TASK STATEMENT | Please filter the entries and return only the lines that include "transform".

Dataset entries:
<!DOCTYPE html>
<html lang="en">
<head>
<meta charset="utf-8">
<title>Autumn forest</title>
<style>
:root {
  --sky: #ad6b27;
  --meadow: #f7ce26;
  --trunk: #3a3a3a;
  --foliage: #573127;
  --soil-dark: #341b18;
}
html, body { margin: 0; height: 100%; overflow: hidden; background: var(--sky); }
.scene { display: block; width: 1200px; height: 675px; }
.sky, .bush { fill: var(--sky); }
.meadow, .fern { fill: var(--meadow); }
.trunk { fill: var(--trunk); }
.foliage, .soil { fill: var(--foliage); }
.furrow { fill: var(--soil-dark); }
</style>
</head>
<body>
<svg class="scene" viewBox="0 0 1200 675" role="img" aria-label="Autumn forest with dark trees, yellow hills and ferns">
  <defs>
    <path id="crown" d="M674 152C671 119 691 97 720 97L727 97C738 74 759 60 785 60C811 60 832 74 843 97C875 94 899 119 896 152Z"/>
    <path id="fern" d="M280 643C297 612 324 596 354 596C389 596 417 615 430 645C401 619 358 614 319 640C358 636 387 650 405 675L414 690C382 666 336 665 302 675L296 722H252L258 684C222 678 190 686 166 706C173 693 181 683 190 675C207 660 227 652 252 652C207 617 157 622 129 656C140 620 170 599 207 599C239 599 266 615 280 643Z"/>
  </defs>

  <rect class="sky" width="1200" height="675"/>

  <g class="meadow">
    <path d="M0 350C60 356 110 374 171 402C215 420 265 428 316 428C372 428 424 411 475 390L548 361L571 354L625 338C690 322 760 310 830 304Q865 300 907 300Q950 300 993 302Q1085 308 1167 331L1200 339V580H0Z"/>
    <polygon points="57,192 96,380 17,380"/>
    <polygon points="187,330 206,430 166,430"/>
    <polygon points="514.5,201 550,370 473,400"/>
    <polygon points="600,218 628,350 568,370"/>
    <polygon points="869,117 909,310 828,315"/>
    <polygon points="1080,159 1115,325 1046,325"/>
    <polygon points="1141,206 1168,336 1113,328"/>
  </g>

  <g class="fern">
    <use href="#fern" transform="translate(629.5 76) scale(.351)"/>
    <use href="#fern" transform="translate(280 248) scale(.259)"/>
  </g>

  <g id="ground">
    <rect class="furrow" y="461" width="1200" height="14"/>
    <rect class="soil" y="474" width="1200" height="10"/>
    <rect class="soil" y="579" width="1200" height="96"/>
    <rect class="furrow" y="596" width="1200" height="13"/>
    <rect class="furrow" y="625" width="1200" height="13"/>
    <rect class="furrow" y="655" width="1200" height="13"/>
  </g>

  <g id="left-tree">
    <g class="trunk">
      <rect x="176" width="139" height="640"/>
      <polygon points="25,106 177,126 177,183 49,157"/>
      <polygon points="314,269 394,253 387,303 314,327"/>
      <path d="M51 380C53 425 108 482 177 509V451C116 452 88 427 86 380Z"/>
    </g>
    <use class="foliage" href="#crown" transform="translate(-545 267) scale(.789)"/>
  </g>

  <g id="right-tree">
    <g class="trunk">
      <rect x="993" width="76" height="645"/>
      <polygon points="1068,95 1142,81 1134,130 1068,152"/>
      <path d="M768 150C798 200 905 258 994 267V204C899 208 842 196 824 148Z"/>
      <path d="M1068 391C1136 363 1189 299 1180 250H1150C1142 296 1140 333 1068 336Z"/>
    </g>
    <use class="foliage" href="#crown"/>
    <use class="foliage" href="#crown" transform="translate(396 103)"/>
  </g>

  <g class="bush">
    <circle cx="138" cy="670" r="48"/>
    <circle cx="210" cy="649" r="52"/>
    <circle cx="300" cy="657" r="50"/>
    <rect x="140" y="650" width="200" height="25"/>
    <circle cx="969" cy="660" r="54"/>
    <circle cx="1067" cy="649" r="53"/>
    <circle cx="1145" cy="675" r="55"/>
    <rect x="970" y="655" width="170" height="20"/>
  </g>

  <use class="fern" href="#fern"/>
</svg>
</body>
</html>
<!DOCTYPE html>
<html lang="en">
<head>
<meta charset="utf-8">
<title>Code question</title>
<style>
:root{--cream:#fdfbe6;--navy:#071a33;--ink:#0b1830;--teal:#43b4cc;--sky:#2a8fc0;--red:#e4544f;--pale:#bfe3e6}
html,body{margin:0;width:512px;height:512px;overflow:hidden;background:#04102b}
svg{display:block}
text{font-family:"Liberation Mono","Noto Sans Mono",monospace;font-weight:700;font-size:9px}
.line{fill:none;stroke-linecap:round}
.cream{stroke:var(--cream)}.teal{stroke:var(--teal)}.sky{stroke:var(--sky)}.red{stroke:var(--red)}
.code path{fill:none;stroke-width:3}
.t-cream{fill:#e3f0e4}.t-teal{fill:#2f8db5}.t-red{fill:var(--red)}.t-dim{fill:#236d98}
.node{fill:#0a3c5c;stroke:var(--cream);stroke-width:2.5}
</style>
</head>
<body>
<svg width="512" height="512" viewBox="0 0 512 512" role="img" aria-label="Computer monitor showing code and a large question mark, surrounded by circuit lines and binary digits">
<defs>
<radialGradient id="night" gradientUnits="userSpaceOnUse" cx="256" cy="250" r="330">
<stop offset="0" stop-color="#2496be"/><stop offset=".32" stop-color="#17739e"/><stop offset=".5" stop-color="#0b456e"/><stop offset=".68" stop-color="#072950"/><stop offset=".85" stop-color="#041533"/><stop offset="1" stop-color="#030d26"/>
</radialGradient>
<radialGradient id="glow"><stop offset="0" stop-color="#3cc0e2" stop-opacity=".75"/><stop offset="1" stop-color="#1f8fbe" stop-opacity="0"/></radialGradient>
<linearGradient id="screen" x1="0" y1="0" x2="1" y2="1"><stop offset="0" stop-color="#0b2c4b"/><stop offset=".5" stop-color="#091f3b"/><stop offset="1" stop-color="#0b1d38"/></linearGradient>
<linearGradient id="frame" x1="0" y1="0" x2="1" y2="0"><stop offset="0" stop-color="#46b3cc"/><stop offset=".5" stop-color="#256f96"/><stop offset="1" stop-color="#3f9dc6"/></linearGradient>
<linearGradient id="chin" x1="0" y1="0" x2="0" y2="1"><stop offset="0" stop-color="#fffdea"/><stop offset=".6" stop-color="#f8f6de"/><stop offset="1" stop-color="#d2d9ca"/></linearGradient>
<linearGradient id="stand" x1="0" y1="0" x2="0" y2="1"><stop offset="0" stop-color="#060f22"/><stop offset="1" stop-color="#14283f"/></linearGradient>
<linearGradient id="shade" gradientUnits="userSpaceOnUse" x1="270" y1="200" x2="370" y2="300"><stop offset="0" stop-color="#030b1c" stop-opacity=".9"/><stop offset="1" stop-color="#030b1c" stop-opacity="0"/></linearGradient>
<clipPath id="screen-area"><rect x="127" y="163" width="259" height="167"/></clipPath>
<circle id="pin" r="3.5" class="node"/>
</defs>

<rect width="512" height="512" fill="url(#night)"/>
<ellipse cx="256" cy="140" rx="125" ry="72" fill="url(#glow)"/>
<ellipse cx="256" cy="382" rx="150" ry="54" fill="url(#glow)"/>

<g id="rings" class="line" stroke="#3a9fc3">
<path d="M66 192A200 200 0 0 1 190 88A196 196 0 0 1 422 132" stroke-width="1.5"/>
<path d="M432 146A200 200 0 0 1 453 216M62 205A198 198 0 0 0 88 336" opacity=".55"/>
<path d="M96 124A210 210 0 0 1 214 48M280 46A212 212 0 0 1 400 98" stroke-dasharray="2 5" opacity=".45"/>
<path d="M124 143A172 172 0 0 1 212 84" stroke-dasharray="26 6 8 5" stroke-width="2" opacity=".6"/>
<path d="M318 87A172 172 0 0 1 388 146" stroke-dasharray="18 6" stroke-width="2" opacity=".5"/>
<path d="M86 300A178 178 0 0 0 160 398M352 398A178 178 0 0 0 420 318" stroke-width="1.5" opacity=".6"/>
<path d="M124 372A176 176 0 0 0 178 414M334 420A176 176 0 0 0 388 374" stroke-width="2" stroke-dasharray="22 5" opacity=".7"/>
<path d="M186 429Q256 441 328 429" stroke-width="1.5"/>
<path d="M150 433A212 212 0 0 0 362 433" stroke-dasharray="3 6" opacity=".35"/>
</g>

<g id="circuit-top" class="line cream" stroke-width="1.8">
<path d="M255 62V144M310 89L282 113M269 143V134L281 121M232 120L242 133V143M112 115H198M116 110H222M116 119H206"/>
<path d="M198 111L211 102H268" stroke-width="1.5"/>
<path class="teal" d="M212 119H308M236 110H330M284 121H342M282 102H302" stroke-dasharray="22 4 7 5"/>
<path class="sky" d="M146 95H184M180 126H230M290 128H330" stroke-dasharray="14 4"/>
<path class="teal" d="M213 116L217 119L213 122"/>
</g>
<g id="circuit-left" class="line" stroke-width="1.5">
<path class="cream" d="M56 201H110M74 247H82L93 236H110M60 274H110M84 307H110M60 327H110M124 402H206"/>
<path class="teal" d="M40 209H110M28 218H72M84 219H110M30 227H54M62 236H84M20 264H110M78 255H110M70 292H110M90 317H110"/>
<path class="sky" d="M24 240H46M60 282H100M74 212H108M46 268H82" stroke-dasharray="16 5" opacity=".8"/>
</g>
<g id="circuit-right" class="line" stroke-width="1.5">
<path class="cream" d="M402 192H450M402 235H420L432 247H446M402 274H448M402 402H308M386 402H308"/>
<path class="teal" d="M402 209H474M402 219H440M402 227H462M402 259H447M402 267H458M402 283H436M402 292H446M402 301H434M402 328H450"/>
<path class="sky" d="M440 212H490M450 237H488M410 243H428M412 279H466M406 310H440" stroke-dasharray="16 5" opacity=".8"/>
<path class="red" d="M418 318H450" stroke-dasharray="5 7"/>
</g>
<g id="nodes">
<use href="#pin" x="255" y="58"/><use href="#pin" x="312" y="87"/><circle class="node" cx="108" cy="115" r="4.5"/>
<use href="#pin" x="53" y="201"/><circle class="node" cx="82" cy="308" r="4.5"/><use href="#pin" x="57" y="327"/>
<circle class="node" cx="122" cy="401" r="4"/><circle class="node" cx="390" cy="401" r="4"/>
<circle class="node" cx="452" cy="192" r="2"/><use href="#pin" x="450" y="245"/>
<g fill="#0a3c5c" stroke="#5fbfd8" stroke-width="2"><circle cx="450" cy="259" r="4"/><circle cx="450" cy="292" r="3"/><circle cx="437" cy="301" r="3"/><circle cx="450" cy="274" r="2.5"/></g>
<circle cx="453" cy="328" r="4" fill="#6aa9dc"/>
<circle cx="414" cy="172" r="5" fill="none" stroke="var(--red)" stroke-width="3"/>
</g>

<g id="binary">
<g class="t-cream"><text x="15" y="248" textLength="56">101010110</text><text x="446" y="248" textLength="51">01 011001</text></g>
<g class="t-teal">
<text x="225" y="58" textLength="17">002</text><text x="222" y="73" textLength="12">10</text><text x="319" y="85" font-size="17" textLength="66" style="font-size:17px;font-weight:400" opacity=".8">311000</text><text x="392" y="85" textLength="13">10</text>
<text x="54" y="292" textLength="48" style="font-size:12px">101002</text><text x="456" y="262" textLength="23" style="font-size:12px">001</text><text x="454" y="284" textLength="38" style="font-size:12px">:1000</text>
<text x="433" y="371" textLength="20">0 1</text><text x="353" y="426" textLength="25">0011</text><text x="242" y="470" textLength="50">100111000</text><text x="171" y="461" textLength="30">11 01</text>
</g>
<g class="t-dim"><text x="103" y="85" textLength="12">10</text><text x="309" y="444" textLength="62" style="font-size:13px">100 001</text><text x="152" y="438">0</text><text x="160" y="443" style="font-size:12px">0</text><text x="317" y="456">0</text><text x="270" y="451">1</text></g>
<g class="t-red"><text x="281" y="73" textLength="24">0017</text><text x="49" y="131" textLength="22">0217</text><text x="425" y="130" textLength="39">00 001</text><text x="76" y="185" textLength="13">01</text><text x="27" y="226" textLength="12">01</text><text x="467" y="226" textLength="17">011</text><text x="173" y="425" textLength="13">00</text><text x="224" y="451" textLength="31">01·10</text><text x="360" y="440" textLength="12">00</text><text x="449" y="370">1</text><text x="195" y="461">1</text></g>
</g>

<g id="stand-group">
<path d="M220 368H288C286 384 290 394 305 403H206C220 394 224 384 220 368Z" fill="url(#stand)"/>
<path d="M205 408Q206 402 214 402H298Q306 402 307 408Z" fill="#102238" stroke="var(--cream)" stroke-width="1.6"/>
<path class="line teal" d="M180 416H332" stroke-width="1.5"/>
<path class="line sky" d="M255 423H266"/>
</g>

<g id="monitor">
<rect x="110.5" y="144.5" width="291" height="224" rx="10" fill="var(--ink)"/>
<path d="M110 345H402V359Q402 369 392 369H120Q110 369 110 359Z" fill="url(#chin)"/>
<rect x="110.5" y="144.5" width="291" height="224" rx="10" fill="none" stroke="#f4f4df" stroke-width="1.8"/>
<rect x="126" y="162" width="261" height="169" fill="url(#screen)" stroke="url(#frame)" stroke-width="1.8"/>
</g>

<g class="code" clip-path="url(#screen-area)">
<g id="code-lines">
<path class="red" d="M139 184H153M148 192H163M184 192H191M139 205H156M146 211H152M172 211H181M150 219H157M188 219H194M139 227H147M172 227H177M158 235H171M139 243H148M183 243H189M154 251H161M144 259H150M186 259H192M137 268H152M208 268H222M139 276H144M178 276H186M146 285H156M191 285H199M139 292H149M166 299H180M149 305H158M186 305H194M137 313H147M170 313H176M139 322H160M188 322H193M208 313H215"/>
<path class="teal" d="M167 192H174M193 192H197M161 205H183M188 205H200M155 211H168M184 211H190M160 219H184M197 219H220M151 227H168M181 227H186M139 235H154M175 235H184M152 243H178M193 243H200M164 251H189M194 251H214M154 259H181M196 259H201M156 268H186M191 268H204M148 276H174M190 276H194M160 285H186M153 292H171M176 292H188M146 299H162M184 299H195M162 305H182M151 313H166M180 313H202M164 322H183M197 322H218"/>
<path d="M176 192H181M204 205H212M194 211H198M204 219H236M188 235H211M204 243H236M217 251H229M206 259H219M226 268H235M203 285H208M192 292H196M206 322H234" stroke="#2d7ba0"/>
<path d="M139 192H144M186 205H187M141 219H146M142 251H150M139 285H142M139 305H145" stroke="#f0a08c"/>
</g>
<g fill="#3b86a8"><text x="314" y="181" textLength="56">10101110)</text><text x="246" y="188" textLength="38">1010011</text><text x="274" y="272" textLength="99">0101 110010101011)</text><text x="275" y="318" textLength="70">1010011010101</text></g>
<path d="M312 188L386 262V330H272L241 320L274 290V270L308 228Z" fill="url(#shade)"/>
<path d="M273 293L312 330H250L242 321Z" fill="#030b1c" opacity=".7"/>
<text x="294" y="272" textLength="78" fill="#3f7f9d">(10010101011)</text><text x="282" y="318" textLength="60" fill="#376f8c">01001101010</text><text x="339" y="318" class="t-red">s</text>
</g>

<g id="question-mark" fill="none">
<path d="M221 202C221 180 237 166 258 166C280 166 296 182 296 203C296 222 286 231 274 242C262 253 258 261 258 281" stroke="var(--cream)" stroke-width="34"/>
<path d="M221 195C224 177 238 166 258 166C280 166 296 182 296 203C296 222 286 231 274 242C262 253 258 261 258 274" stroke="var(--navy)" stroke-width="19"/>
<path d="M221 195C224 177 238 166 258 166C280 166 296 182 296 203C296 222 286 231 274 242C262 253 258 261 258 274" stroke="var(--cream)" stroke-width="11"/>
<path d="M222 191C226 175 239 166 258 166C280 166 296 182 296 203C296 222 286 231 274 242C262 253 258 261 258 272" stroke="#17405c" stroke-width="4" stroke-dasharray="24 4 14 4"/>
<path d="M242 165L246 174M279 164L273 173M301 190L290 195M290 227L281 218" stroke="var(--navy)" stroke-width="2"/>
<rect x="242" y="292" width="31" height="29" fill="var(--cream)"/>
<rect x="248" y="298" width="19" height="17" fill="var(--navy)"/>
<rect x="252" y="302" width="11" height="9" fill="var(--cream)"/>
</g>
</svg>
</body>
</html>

SOLUTION TO THIS EXERCISE |
    <use href="#fern" transform="translate(629.5 76) scale(.351)"/>
    <use href="#fern" transform="translate(280 248) scale(.259)"/>
    <use class="foliage" href="#crown" transform="translate(-545 267) scale(.789)"/>
    <use class="foliage" href="#crown" transform="translate(396 103)"/>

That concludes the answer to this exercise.